Segment Start: TASK DATA

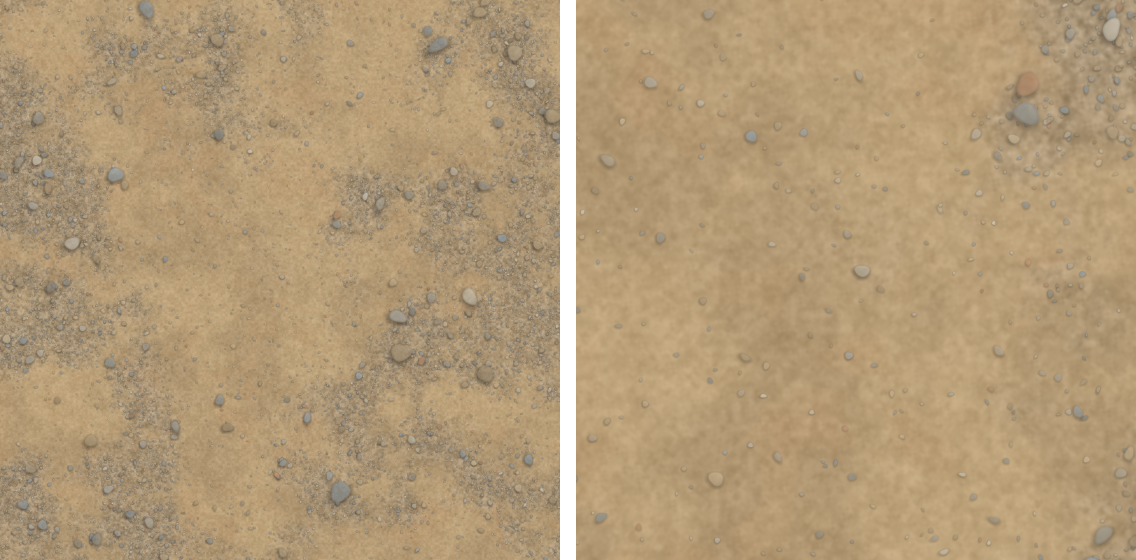
Left: the whole. Right: its middle third, enlarged.
This texture is drawn by a Shadertoy shader. Its source:

```glsl
// Dry sandy ground with drifts of fine grit and scattered grey and tan pebbles.

const vec3 SAND_LIGHT = vec3(0.742, 0.638, 0.480);
const vec3 SAND_DARK = vec3(0.685, 0.585, 0.440);
const vec3 SAND_RUST = vec3(0.735, 0.605, 0.445);
const vec3 GRIT_DUST = vec3(0.635, 0.560, 0.455);
const vec3 STONE_GREY = vec3(0.645, 0.620, 0.570);
const vec3 STONE_BLUE = vec3(0.585, 0.605, 0.605);
const vec3 STONE_TAN = vec3(0.715, 0.630, 0.500);
const vec3 STONE_PALE = vec3(0.750, 0.710, 0.635);
const vec3 STONE_RUST = vec3(0.710, 0.520, 0.380);

float hash(vec2 p) {
    vec3 q = fract(vec3(p.xyx) * 0.1031);
    q += dot(q, q.yzx + 33.33);
    return fract((q.x + q.y) * q.z);
}

vec2 hash2(vec2 p) {
    return vec2(hash(p + 17.3), hash(p + 71.9));
}

float noise(vec2 p) {
    vec2 i = floor(p), f = fract(p);
    f = f * f * (3.0 - 2.0 * f);
    return mix(mix(hash(i), hash(i + vec2(1, 0)), f.x),
               mix(hash(i + vec2(0, 1)), hash(i + vec2(1, 1)), f.x), f.y);
}

float fbm(vec2 p, int octaves) {
    float sum = 0.0, amp = 0.5, total = 0.0;
    for (int i = 0; i < octaves; i++) {
        sum += amp * noise(p);
        total += amp;
        amp *= 0.6;
        p = mat2(1.6, 1.2, -1.2, 1.6) * p + 9.7;
    }
    return sum / total;
}

// Grit drifts: small ragged patches, thinner towards the middle of the canvas
float gritAmount(vec2 p) {
    float edge = length((p - vec2(0.47, 0.40)) * vec2(1.0, 0.9));
    float drift = fbm(p * 7.5 + 3.1, 5) + 0.30 * (edge - 0.38);
    return smoothstep(0.43, 0.74, drift);
}

vec3 sandColor(vec2 p, float grit) {
    vec3 col = mix(SAND_LIGHT, SAND_DARK, smoothstep(0.38, 0.75, fbm(p * 11.0, 5)));
    col = mix(col, SAND_RUST, 0.5 * smoothstep(0.52, 0.75, fbm(p * 18.0 + 40.0, 3)));
    col = mix(col, GRIT_DUST, 0.85 * grit);
    float grain = fbm(p * 240.0, 2) - 0.5;
    float clumps = fbm(p * 75.0 + 20.0, 3) - 0.5;
    return col + grain * mix(0.09, 0.19, grit) + clumps * mix(0.06, 0.15, grit);
}

vec3 stoneColor(float pick, float shade) {
    vec3 col = mix(STONE_GREY, STONE_TAN, smoothstep(0.35, 0.55, pick));
    col = mix(col, STONE_BLUE, 1.0 - smoothstep(0.12, 0.25, pick));
    col = mix(col, STONE_PALE, smoothstep(0.72, 0.85, pick));
    col = mix(col, STONE_RUST, 0.8 * step(0.98, pick));
    return col * mix(0.94, 1.06, shade);
}

// Signed distance to a smooth, slightly lumpy ellipse
float stoneDistance(vec2 q, float radius, float aspect, float phase) {
    q.y /= aspect;
    float a = atan(q.y, q.x);
    float lump = 1.0 + 0.07 * sin(3.0 * a + phase) + 0.05 * sin(2.0 * a + 2.3 * phase);
    return (length(q) - radius * lump) * aspect;
}

// One layer of stones, at most one per cell; radii are in cell units
vec3 stoneLayer(vec3 col, vec2 p, float cells, float bare, float gritty,
                vec2 radii, float relief, float pixel, float seed) {
    vec2 g = p * cells, home = floor(g);
    float blur = 0.8 * pixel * cells;
    for (int k = 0; k < 9; k++) {
        vec2 id = home + vec2(k % 3, k / 3) - 1.0;
        vec2 key = id + seed;
        vec2 center = id + 0.1 + 0.8 * hash2(key);
        float chance = hash(key + 5.7);
        if (chance > gritty) continue;
        if (chance > mix(bare, gritty, gritAmount(center / cells))) continue;

        vec2 rnd = hash2(key + 31.1), tint = hash2(key + 53.7);
        float radius = mix(radii.x, radii.y, rnd.x * rnd.x);
        float aspect = mix(0.55, 0.95, rnd.y), turn = 6.2832 * tint.y;
        mat2 spin = mat2(cos(turn), sin(turn), -sin(turn), cos(turn));
        vec2 q = g - center;
        float d = stoneDistance(spin * q, radius, aspect, 40.0 * rnd.x);
        vec2 shadowPos = q + radius * vec2(0.14, 0.24);
        float ds = stoneDistance(spin * shadowPos, radius, aspect, 40.0 * rnd.x);

        // Soft contact shadow, then the lit body, half sunk into dust for some
        float shadow = 1.0 - smoothstep(-0.2 * radius, 0.4 * radius + blur, ds);
        col *= 1.0 - 0.28 * relief * shadow;
        vec3 body = stoneColor(tint.x, hash(key + 88.0));
        body *= 1.0 + 0.06 * relief * dot(q, vec2(0.35, 0.9)) / radius;
        body *= 1.0 - 0.10 * relief * smoothstep(-0.22 * radius, 0.0, d);
        body += 0.10 * (fbm(p * 130.0 + seed, 3) - 0.5);
        float cover = mix(0.55, 0.95, hash(key + 12.9));
        col = mix(col, body, cover * (1.0 - smoothstep(-blur, blur, d)));
    }
    return col;
}

void mainImage(out vec4 fragColor, in vec2 fragCoord) {
    vec2 p = fragCoord / iResolution.y;
    float pixel = 1.0 / iResolution.y;
    vec3 col = sandColor(p, gritAmount(p));

    // From fine chips up to the few large stones
    col = stoneLayer(col, p, 210.0, 0.030, 0.42, vec2(0.20, 0.48), 0.50, pixel, 11.0);
    col = stoneLayer(col, p, 100.0, 0.025, 0.28, vec2(0.18, 0.46), 0.65, pixel, 230.0);
    col = stoneLayer(col, p, 44.0, 0.020, 0.22, vec2(0.18, 0.42), 0.85, pixel, 470.0);
    col = stoneLayer(col, p, 20.0, 0.015, 0.13, vec2(0.18, 0.38), 1.00, pixel, 690.0);
    fragColor = vec4(clamp(col, 0.0, 1.0), 1.0);
}
```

Segment End: TASK DATA

Where a line of the listing holds "pick", show that line.

## SOLUTION TO THE EXERCISE
vec3 stoneColor(float pick, float shade) {
    vec3 col = mix(STONE_GREY, STONE_TAN, smoothstep(0.35, 0.55, pick));
    col = mix(col, STONE_BLUE, 1.0 - smoothstep(0.12, 0.25, pick));
    col = mix(col, STONE_PALE, smoothstep(0.72, 0.85, pick));
    col = mix(col, STONE_RUST, 0.8 * step(0.98, pick));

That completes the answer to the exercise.